A woman who was left in a shopping bag on the steps of a church in Liverpool as a two-day-old baby has shared how she returned to meet the priest who found her for the first time – on a journey of discovery that eventually led to her birth father.
Rachel Selby, now 34 and a mother-of-two, was left in a shopping bag ‘in the dead of night’ at a church in the Toxteth area of the city in 1987.
She appears in the latest episode of ITV’s Long Lost Family Born Without Trace as she hunts for answers about her heritage.
Despite Rachel’s story making UK headlines in the late Eighties, Rachel has never found her birth mother and only recently made the decision to return to the church steps where she was left for the first time.
Foundling: Rachel Selby, 34, was left in a shopping bag at a church in Toxteth in 1987. Her story is featured in the latest episode of ITV’s Long Lost Family Born Without Trace
A newspaper cutting from 1987 documenting Rachel being found at a church in Toxteth by a priest who lived next door
She was found by the priest after being abandoned at 4am and was just two-days-old at the time – Rachel was named Victoria by nurses before being adopted
Rachel decides in the second episode of this series to return to the steps, left, where she was left for the first time in her life.

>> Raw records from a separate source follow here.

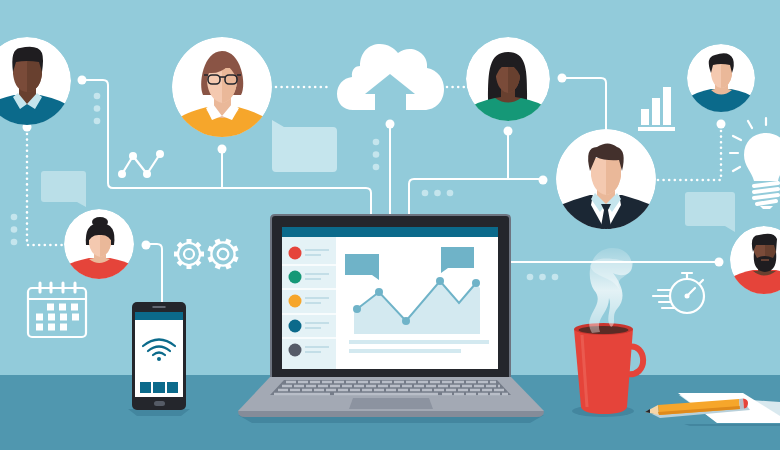
<!DOCTYPE html>
<html lang="en">
<head>
<meta charset="utf-8">
<title>Online team network</title>
<style>
:root{--sky:#92cbda;--desk:#5097af;--desk-shade:#43869f;--pale:#c5e5ed;--white:#fff;--blue:#0b6a8b;--navy:#1b2734;--ink:#24262c;--red:#e5443a;--red-dark:#c9352e;--green:#159877;--yellow:#f6a62b;--grey:#a3a9b4;--grey-dark:#858c99;--skin:#f4c9b0;--skin-shade:#eab899;--brown:#7a4b39;--brown-shade:#68402f;--hair:#1f1d20}
html,body{margin:0;overflow:hidden}
body{width:780px;height:450px;background:var(--sky)}
svg{display:block}
.wire{fill:none;stroke:var(--white);stroke-width:2}
.dotted{fill:none;stroke:var(--white);stroke-width:2.6;stroke-linecap:round;stroke-dasharray:0 5.6}
.icon{fill:none;stroke:var(--white);stroke-width:2.2;stroke-linecap:round;stroke-linejoin:round}
.white{fill:var(--white)}.pale{fill:var(--pale)}.blue{fill:var(--blue)}.red{fill:var(--red)}.green{fill:var(--green)}.yellow{fill:var(--yellow)}.ink{fill:var(--ink)}.hair{fill:var(--hair)}.navy{fill:var(--navy)}
.skin{fill:var(--skin)}.skin-shade{fill:var(--skin-shade)}.brown{fill:var(--brown)}.brown-shade{fill:var(--brown-shade)}
</style>
</head>
<body>
<svg width="780" height="450" viewBox="0 0 780 450" role="img" aria-label="Laptop, phone and coffee mug on a desk, connected by lines to a network of people">
<defs>
<clipPath id="clip-man-left"><circle cx="27" cy="81" r="44"/></clipPath>
<clipPath id="clip-woman-glasses"><circle cx="222" cy="87" r="50"/></clipPath>
<clipPath id="clip-woman-green"><circle cx="508" cy="79" r="42"/></clipPath>
<clipPath id="clip-man-suit"><circle cx="606" cy="179" r="50"/></clipPath>
<clipPath id="clip-man-right"><circle cx="721" cy="78" r="34"/></clipPath>
<clipPath id="clip-woman-bun"><circle cx="99" cy="244" r="35"/></clipPath>
<clipPath id="clip-man-beard"><circle cx="764" cy="260" r="34"/></clipPath>
<g id="three-dots" class="pale"><circle r="3.3"/><circle cx="12.500" r="3.3"/><circle cx="25" r="3.3"/></g>
<g id="gear">
<g id="gear-teeth" stroke="#fff" stroke-width="5"><path d="M0-15V-11M0 11V15M-15 0H-11M11 0H15"/><path d="M0-15V-11M0 11V15M-15 0H-11M11 0H15" transform="rotate(45)"/></g>
<circle r="11" fill="#92cbda" stroke="#fff" stroke-width="2.2"/><circle r="5" fill="none" stroke="#fff" stroke-width="2.2"/>
</g>
<linearGradient id="steam" x1="0" y1="0" x2="0" y2="1"><stop offset="0" stop-color="#fff" stop-opacity=".15"/><stop offset=".5" stop-color="#fff" stop-opacity=".75"/><stop offset="1" stop-color="#fff" stop-opacity=".35"/></linearGradient>
</defs>

<rect id="wall" width="780" height="376" fill="var(--sky)"/>
<rect id="desk" y="375" width="780" height="75" fill="var(--desk)"/>

<g id="connections">
<path class="wire" d="M82 80H103Q108 80 108 85V183Q108 188 113 188H366Q371 188 371 193V215M222 150V188M390 124V215M409 215V184Q409 179 414 179H543M508 131V179M562 78H601Q606 78 606 83V130M511 262H719M146 244H157Q162 244 162 249V303"/>
<g class="white"><circle cx="82" cy="80" r="4.5"/><circle cx="222" cy="149" r="4.5"/><circle cx="390" cy="124" r="4.500"/><circle cx="508" cy="131" r="4.5"/><circle cx="543" cy="180" r="4.5"/><circle cx="562" cy="78" r="4.5"/><circle cx="719" cy="262" r="4.5"/><circle cx="146" cy="245" r="4.5"/><circle cx="27" cy="127" r="4.500"/><circle cx="721" cy="124" r="4.5"/></g>
<path class="dotted" d="M27 134V245H62M276 87H328M447 87H466M721 131V180H658"/>
</g>

<g id="small-dots">
<use href="#three-dots" transform="translate(97 96)rotate(90)"/>
<use href="#three-dots" transform="translate(14 217)rotate(90)"/>
<use href="#three-dots" transform="translate(376 142)rotate(90)"/>
<use href="#three-dots" x="425" y="193"/>
<use href="#three-dots" x="530" y="277"/>
</g>

<g id="speech-bubbles" class="pale">
<path d="M272 120L284 127H333Q337 127 337 131V168Q337 172 333 172H276Q272 172 272 168Z"/>
<path d="M44 171H83Q86 171 86 174V207L77 202H44Q41 202 41 199V174Q41 171 44 171Z" opacity=".8"/>
<path d="M688 192H732Q735 192 735 195V232L725 226H688Q685 226 685 223V195Q685 192 688 192Z" opacity=".8"/>
</g>

<g id="cloud-upload">
<path class="white" d="M353 110C343 110 337 103 337 94C337 85 343 78 352 77C351 69 356 66 360 66C360 52 369 44 380 44C388 44 394 48 398 53C411 43 429 53 427 68C438 70 444 79 444 89C444 101 436 110 424 110Z"/>
<path fill="var(--sky)" d="M390 74L415 94H406V111H375V94H365Z"/>
</g>

<g id="man-left" clip-path="url(#clip-man-left)">
<circle class="white" cx="27" cy="81" r="44"/>
<path class="blue" d="M-14 130V106Q-10 101 14 95H40Q62 100 70 107V130Z"/>
<path class="brown-shade" d="M19 84H36V96L27 105L19 96Z"/>
<path class="pale" d="M18 93L27 104L20 109L13 97ZM37 93L27 104L35 109L42 97Z"/>
<path class="brown" d="M13 60H42V74Q40 91 27 92Q15 91 13 74Z"/><path class="brown-shade" d="M27 60H42V74Q40 91 27 92Z"/>
<path class="hair" d="M13 72Q10 49 20 48Q38 44 42 53Q44 59 42 72L39 62Q27 60 16 62Z"/>
</g>

<g id="woman-glasses" clip-path="url(#clip-woman-glasses)">
<circle class="white" cx="222" cy="87" r="50"/>
<path fill="#8a5445" d="M203 95C198 85 203 51 222 51C241 51 247 84 241 95Z"/>
<path class="yellow" d="M178 140V119Q184 113 207 107H238Q260 113 268 120V140Z"/>
<path class="skin-shade" d="M214 93H231V106Q233 111 239 110Q222 126 206 110Q213 111 214 106Z"/>
<path class="white" d="M213 104L222 116L212 120L206 108ZM232 104L222 116L232 120L239 108Z"/>
<path class="skin" d="M207 68H237V82Q235 100 222 103Q209 100 207 82Z"/><path class="skin-shade" d="M222 68H237V82Q235 100 222 103Z"/>
<path fill="#8a5445" d="M206 82V65Q222 50 238 66V82Q235 73 228 66Q220 74 209 73Z"/>
<g fill="none" stroke="#24262c" stroke-width="1.6"><rect x="208" y="75" width="12" height="9" rx="4"/><rect x="225" y="75" width="12" height="9" rx="4"/><path d="M220 77H225M204 75H208M237 75H241"/></g>
</g>

<g id="woman-green" clip-path="url(#clip-woman-green)">
<circle class="white" cx="508" cy="79" r="42"/>
<path class="hair" d="M488 108C488 75 487 52 508 52C529 52 527 75 527 108Z"/>
<path class="green" d="M470 126V108Q476 102 495 98H521Q540 102 546 108V126Z"/>
<path class="brown-shade" d="M501 85H515V97L521 98Q508 107 495 98L501 97Z"/>
<path class="brown" d="M496 67H520V77Q518 91 508 93Q498 91 496 77Z"/><path class="brown-shade" d="M508 67H520V77Q518 91 508 93Z"/>
<path class="hair" d="M494 82V63Q508 51 522 63V82Q520 70 508 62Q498 67 494 82Z"/>
</g>

<g id="man-suit" clip-path="url(#clip-man-suit)">
<circle class="white" cx="606" cy="179" r="50"/>
<path class="navy" d="M552 234V211Q558 204 590 195H622Q654 204 660 211V234Z"/>
<path class="white" d="M593 194H619L621 205L606 232L591 205Z"/>
<path class="skin-shade" d="M597 184H615V196L606 205L597 196Z"/>
<path class="pale" d="M595 193L606 204L600 212L591 199ZM617 193L606 204L612 212L621 199Z"/>
<path class="navy" d="M601 204H611L608 210L612 232H600L604 210Z"/>
<path class="skin" d="M591 158H621V176Q618 193 606 195Q594 193 591 176Z"/><path class="skin-shade" d="M606 158H621V176Q618 193 606 195Z"/>
<path fill="#43302c" d="M590 171Q584 147 597 147Q608 140 617 147Q627 150 622 171L619 160Q605 161 596 157Z"/>
</g>

<g id="man-right" clip-path="url(#clip-man-right)">
<circle class="white" cx="721" cy="78" r="34"/>
<path class="blue" d="M688 116V98Q696 92 711 89H731Q747 92 754 98V116Z"/>
<path class="skin-shade" d="M715 82H728V89L732 90Q721 99 711 90L715 89Z"/>
<path class="skin" d="M711 64H732V75Q730 87 721 88Q713 87 711 75Z"/><path class="skin-shade" d="M721 64H732V75Q730 87 721 88Z"/>
<path class="hair" d="M711 73Q705 57 715 55Q729 50 733 59Q735 65 732 73L730 65Q721 63 713 65Z"/>
</g>

<g id="woman-bun" clip-path="url(#clip-woman-bun)">
<circle class="white" cx="99" cy="244" r="35"/>
<ellipse class="hair" cx="100" cy="222" rx="8" ry="5"/><path class="hair" d="M86 245Q84 223 100 223Q117 223 114 245Z"/>
<path class="red" d="M65 282V266Q74 261 89 258H110Q126 261 133 266V282Z"/>
<path class="skin-shade" d="M94 250H106V258L110 259Q99 267 89 259L94 258Z"/>
<path class="skin" d="M89 234H111V244Q109 255 100 257Q91 255 89 244Z"/><path class="skin-shade" d="M100 234H111V244Q109 255 100 257Z"/>
<path class="hair" d="M87 244Q87 226 100 226Q113 226 113 244Q109 234 100 235Q91 234 87 244Z"/>
</g>

<g id="man-beard" clip-path="url(#clip-man-beard)">
<circle class="white" cx="764" cy="260" r="34"/>
<path class="red" d="M729 298V279Q738 273 753 270H776Q790 273 800 280V298Z"/>
<path class="brown-shade" d="M758 264H771V271L776 271Q764 280 753 271L758 271Z"/>
<path class="brown" d="M754 243H776V258Q772 268 765 268Q757 268 754 258Z"/><path class="brown-shade" d="M765 243H776V258Q772 268 765 268Z"/>
<path class="hair" d="M753 252Q749 235 759 235Q774 231 777 239L776 252L774 245H756ZM754 252L757 258Q765 254 773 258L776 252Q778 271 765 272Q752 271 754 252Z"/><path d="M761 260H769" stroke="#7a4b39" stroke-width="1.5"/>
</g>

<g id="line-chart-icon"><path class="icon" d="M122 174L133 156L147 174L160 154"/><g class="white"><circle cx="122" cy="174" r="4"/><circle cx="133" cy="156" r="4"/><circle cx="147" cy="174" r="4"/><circle cx="160" cy="154" r="4"/></g></g>

<g id="bar-chart-icon" class="white"><rect x="641" y="109" width="8" height="16"/><rect x="652" y="98" width="8" height="27"/><rect x="663" y="87" width="8" height="38"/><rect x="638" y="127" width="37" height="4"/></g>

<g id="light-bulb-icon">
<path class="white" d="M754 181C752 172 744 166 744 155C744 141 754 133 766 133C778 133 789 142 789 155C789 166 779 172 778 181Z"/>
<path d="M754 186L778 183M754 192L778 189M754 198L778 195M757 204L776 201" stroke="#fff" stroke-width="4" stroke-linecap="round"/><path class="white" d="M760 206H773L770 209H763Z"/>
<path class="icon" stroke-width="3" d="M730 153H738M733 136L741 140M748 121L752 128M733 171L740 167M766 118V125"/>
</g>

<g id="calendar-icon">
<rect class="icon" x="28" y="288" width="58" height="49" rx="4"/><path class="icon" d="M28 299H86"/>
<path d="M40 283V292M51 283V292M63 283V292M75 283V292" stroke="#fff" stroke-width="3" stroke-linecap="round"/>
<path d="M47 307H81M36 317H81M36 327H71" stroke="#fff" stroke-width="7" stroke-dasharray="7 5"/>
</g>
<use href="#gear" x="189" y="254"/><use href="#gear" transform="translate(223 254)scale(1.05)rotate(22)"/>

<g id="stopwatch-icon"><circle class="icon" cx="687" cy="296" r="17"/><path class="icon" d="M687 279V274M682 273H692M700 283L703 280M687 296L695 288M658 290H671M653 296H668M659 302H671M662 308H674"/><circle class="white" cx="687" cy="296" r="2.5"/></g>

<g id="phone">
<path d="M128 409H190L181 416H137Z" fill="var(--desk-shade)"/>
<rect x="132" y="302" width="54" height="108" rx="5" class="ink"/>
<rect x="135" y="312" width="48" height="85" class="white"/><rect x="135" y="312" width="48" height="8" class="blue"/>
<path d="M153 307H165" stroke="#777d88" stroke-width="1.5" stroke-linecap="round"/><rect x="154" y="401" width="11" height="5" rx="2.5" fill="#555b66"/>
<g fill="none" stroke="#0b6a8b" stroke-width="2.2" stroke-linecap="round"><path d="M143 346Q159 333 175 346M148 351Q159 342 170 351M153 355Q159 350 165 355"/></g><circle cx="159" cy="359" r="2" class="blue"/>
<g class="blue"><rect x="140" y="382" width="11" height="11"/><rect x="153" y="382" width="12" height="11"/><rect x="167" y="382" width="11" height="11"/></g>
</g>

<g id="laptop">
<path d="M238 415H544L530 423H252Z" fill="var(--desk-shade)"/>
<path d="M270 377V219Q270 214 275 214H506Q511 214 511 219V377Z" fill="#6d7480"/>
<path class="ink" d="M272 377V219Q272 216 275 216H506Q509 216 509 219V377Z"/>
<rect x="282" y="227" width="216" height="142" class="white"/>
<rect x="282" y="237" width="54" height="132" fill="#e4f2f6"/><rect x="282" y="227" width="216" height="10" class="blue"/>
<path d="M282 265H336M282 289H336M282 314H336M282 338H336" stroke="#fff" stroke-width="1.5"/>
<g id="contact-list"><circle cx="295" cy="253" r="6.500" class="red"/><circle cx="295" cy="277" r="6.5" class="green"/><circle cx="295" cy="301" r="6.5" class="yellow"/><circle cx="295" cy="326" r="6.5" class="blue"/><circle cx="295" cy="350" r="6.5" fill="#555b68"/>
<path d="M305 250H329M305 255H321M305 274H329M305 279H321M305 298H329M305 303H321M305 323H329M305 328H321M305 347H329M305 352H321" stroke="#b9d8e2" stroke-width="1.6"/></g>
<g id="screen-chart">
<path fill="#d3e9f0" d="M354 334V312L357 309L379 292L406 321L440 281L459 303L476 283L480 288V334Z"/>
<path fill="none" stroke="#6fb3c8" stroke-width="2" d="M357 309L379 292L406 321L440 281L459 303L476 283"/>
<g fill="#6fb3c8"><circle cx="357" cy="309" r="4"/><circle cx="379" cy="292" r="4"/><circle cx="406" cy="321" r="4"/><circle cx="440" cy="281" r="4"/><circle cx="476" cy="283" r="4"/>
<path d="M345 254H379V280L372 275H345ZM441 247H474V268H448L441 273Z"/></g>
<path d="M349 342H489M349 351H461" stroke="#d3e9f0" stroke-width="4"/>
</g>
<path d="M270 377H511L544 411H238Z" fill="var(--grey)"/>
<path d="M238 411H544Q544 417 537 417H245Q238 417 238 411Z" fill="var(--grey-dark)"/>
<path d="M284 380H497L511 395H270Z" fill="#757c89"/>
<g stroke="#b9bec8" stroke-width="2.6" stroke-dasharray="10 2"><path d="M286 382H496M282 386H500M278 390H504"/><path d="M274 394H330M334 394H438" stroke-dasharray="none"/><path d="M442 394H508"/></g>
<path d="M353 398H429L433 409H349Z" fill="#8c93a0"/>
</g>

<g id="mug">
<ellipse cx="603" cy="411" rx="31" ry="6" fill="var(--desk-shade)"/>
<path d="M628 347C647 342 650 378 626 374" fill="none" stroke="#e5443a" stroke-width="6"/>
<path class="red" d="M574 329H633L627 407Q625 414 604 414Q583 414 581 407Z"/>
<path d="M582 335L587 407" stroke="#ee6a5e" stroke-width="3" opacity=".6"/>
<ellipse cx="603.5" cy="329" rx="29.500" ry="6" fill="var(--red-dark)"/><ellipse cx="603.5" cy="330" rx="25" ry="4" fill="#5b2b25"/>
<path fill="url(#steam)" d="M592 333C581 315 607 305 594 290C586 278 588 250 611 248C624 247 632 256 632 266C632 276 620 277 613 273C622 285 627 298 617 309C611 316 617 324 611 327C604 319 613 308 609 298C609 313 595 318 600 332Z"/>
<path fill="#fff" opacity=".3" d="M590 266C594 254 618 259 633 263C632 279 613 275 620 290C611 275 594 278 590 266Z"/>
</g>

<g id="paper-and-pencil">
<path d="M684 424H780V426H690Z" fill="var(--desk-shade)"/>
<path fill="#d9e9ef" d="M679 395L780 402V423H718Z"/><path class="white" d="M678 393H743L780 416V423H717Z"/>
<path d="M652 414L747 406L750 410L660 418Z" fill="#b8d0da"/>
<path fill="#f4d5a8" d="M645 412L658 405L659 415Z"/><path class="ink" d="M645 412L650 409L650 413Z"/>
<path class="yellow" d="M658 405L739 399L740 409L659 415Z"/><path d="M658 412L740 406L740 409L659 415Z" fill="#df8a1c"/>
<path d="M739 399L743 398.500L744 408.500L740 409Z" fill="#b8bec8"/><path class="red" d="M743 398.500Q748 399 748 403Q748 408 744 408.500Z"/>
</g>
</svg>
</body>
</html>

Right: Rachel as a young girl after being adopted by the Selby family
The moment that Rachel meets her birth father Kevin for the first time after a DNA breakthrough by the Long Lost Family team reveals his identity
Emotional: Rachel told the show she had a ‘burning desire’ to unlock the secrets of her heritage
The second instalment of this series of Long Lost Family, presented by Davina McCall and Nicky Campbell, sees Rachel reunited with the priest who found her and features other foundlings desperate to discover lost identities.
The episode shows Rachel reading through newspaper cuttings detailing how she was found abandoned by the priest on the doorstep of the Presbyterian church.
After one story recalls how the baby was ‘dumped’, Rachel is heard saying in the programme: ‘I was the dumped one’.
At the time, Merseyside police put out a plea to find Rachel’s parents but no-one has ever come forward to claim the baby that nurses called ‘Victoria’ when she was first placed in their care.
She was eventually adopted by the Selbys, and re-named Rachel, growing up with an adopted sibling and staying in the city where she was found.
After reading a newspaper cutting about her story that recalls how the baby was ‘dumped’, Rachel is heard saying on the show: ‘I was the dumped one’.
Rachel is one of two women trying to find answers to the past; pictured with her birth father Kevin
Rachel tells the show’s hosts why she finally made the decision to return, saying: ‘I need to know the truth, it’s still this burning desire. Everybody deserves to know their identity.’
I need to know the truth, it’s still this burning desire. Everybody deserves to know their identity.
Rachel Selby on finding her heritage
In the episode, she’s told by the priest, who still lives next door more than 30 years on, that she believes her mother must have known her and the parish to leave her on the doorstep in the middle of the night, saying it was a ‘deliberately safe’ place.
Rachel’s story deepens when the ITV Long Lost Familly team reveal that they’ve used cutting-edge genetic genealogy with DNA testing technology to help trace her DNA.
Also featured in this week’s episode of the show is 74-year-old Marguerite Huggett, who was left on a luggage rack of a train in Paddington station just after the Second World War.
A second foundling story follows 74-year-old Marguerite Huggett, who was left on a luggage rack of a train in Paddington station, as she tries to find someone who might know the story of her birth
Marguerite pictured as a child. Right, as she appears in the show as she tries to discover her heritage
Foundling 74-year-old Marguerite Huggett (centre) with her sons Trevor (left) and Ken (right
Her birth certificate, dated from the end of the Second World War, explains how she was found at Paddington Great Western Railway Station in May 1946
Margaret tells the show that this is her last chance to find someone who might be able to tell her anything about her heritage.
Her birth certificate, dated from the end of the Second World War, explains how she was found at Paddington Great Western Railway Station in May 1946 but offers no further details about her parents’ identities.
During the programme, she speculates whether her father might have been a soldier passing through London as the world returned to normal following the war’s end, and questions whether her mother might have lived in West London or was herself passing through on a train.
The show manages to track down Marguerite Huggett’s half-sister Carol, who is living in Australia
She tells the show: ‘It’s knowing the reason that I was abandoned, that’s the drive to find my birth parents.’
DNA again proves the key to unlocking the secret of Marguerite’s past and three years after initial matches showed against a database, the identity of both her birth mother and her birth father are revealed to her.
Long Lost Family Born Without Trace is on tonight, and tomorrow night at 9pm on ITV